_Your instructions_. Tally the lines in the data that follows that include the word "fract", and report nothing but the total.

_Given entries_.
_ _ _ _ _ _ _

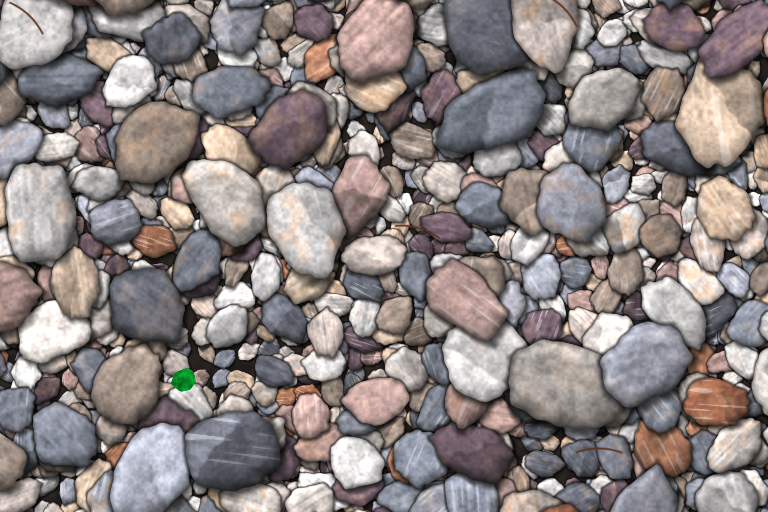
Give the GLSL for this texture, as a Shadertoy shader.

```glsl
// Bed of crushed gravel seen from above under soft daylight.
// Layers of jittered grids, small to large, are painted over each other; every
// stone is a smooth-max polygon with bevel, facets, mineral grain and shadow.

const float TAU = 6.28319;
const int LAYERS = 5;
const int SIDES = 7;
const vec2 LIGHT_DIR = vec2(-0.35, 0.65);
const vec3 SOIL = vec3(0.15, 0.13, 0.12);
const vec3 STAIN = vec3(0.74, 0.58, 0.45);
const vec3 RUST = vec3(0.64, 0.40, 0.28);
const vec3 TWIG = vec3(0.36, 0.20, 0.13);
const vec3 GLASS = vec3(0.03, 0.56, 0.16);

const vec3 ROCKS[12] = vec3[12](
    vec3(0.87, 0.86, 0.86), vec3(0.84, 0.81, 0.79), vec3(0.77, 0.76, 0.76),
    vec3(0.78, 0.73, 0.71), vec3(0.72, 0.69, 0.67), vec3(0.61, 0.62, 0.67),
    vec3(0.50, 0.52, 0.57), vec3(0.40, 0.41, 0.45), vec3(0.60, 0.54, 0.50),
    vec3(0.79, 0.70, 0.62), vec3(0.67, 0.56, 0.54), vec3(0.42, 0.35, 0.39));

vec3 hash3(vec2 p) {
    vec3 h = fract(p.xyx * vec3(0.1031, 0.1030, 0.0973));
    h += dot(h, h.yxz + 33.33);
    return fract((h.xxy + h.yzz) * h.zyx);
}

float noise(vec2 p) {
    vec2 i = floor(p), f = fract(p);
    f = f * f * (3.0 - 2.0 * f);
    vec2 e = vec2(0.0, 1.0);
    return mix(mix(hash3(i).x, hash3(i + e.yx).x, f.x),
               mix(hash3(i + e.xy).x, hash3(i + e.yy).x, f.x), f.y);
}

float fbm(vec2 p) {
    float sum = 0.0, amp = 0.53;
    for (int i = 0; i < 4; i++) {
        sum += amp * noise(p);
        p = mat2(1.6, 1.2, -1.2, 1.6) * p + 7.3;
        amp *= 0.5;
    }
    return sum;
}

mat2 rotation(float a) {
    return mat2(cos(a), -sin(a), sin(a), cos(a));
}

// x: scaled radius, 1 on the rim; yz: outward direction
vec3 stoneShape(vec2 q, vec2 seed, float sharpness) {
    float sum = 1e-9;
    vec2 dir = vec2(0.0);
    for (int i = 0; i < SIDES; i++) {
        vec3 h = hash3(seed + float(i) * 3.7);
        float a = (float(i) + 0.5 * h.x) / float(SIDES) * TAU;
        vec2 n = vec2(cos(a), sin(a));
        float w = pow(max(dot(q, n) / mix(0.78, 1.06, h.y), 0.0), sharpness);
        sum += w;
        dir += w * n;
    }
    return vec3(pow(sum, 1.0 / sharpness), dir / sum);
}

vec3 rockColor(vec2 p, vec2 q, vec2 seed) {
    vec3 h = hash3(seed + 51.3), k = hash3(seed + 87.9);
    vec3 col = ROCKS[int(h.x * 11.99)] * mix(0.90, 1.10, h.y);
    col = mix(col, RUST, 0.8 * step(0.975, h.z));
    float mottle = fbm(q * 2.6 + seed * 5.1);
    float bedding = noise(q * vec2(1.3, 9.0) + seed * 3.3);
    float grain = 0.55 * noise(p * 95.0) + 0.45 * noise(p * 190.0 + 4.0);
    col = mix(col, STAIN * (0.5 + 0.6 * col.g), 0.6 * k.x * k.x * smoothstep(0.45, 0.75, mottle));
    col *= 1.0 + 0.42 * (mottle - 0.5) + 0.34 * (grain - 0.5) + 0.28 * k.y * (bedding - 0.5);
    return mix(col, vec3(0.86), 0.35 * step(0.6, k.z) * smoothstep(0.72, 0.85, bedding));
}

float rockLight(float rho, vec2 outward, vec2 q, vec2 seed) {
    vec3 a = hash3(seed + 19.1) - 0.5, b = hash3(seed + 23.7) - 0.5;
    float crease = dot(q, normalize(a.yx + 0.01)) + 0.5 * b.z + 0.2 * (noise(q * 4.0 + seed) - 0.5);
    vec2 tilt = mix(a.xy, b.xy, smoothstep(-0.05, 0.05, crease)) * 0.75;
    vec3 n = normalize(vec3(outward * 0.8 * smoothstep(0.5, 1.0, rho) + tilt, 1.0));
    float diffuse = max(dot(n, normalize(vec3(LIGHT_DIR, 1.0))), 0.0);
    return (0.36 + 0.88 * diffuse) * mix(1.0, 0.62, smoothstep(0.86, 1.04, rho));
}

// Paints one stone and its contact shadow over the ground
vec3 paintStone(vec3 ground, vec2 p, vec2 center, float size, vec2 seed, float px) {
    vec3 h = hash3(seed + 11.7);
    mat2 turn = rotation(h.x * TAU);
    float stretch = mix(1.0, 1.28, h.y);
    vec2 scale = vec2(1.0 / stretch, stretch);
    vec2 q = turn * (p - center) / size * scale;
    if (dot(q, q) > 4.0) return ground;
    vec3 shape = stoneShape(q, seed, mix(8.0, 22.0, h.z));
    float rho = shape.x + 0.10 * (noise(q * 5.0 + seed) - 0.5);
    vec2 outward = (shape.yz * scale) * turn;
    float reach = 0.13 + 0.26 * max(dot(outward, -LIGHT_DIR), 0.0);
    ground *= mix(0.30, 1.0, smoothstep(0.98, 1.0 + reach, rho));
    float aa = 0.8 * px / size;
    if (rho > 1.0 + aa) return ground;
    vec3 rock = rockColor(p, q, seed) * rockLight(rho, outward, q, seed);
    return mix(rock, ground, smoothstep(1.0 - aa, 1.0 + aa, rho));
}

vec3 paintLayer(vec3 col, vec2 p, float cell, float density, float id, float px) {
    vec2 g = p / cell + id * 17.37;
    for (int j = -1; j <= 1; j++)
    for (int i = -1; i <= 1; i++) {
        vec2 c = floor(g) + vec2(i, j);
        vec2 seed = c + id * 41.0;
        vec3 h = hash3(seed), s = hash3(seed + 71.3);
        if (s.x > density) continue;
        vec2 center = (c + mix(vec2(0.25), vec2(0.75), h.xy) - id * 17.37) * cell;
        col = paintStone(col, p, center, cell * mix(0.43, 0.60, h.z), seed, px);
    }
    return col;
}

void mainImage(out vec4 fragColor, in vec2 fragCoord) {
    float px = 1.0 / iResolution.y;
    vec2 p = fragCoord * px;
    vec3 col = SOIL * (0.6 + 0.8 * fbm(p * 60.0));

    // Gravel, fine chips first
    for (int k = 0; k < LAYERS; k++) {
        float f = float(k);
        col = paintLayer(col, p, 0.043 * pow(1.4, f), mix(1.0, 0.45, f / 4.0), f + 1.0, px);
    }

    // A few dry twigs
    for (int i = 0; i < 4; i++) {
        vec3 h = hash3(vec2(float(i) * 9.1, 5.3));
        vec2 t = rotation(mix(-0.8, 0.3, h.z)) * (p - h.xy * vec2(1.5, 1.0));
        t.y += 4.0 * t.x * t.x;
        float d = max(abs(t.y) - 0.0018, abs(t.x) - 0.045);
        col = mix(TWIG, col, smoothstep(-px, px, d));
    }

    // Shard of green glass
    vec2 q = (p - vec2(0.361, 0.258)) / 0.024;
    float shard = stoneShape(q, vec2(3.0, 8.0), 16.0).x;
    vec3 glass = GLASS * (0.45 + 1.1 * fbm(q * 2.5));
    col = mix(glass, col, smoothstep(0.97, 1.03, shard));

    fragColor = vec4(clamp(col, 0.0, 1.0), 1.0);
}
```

_ _ _ _ _ _ _

_Result of the exercise_. 3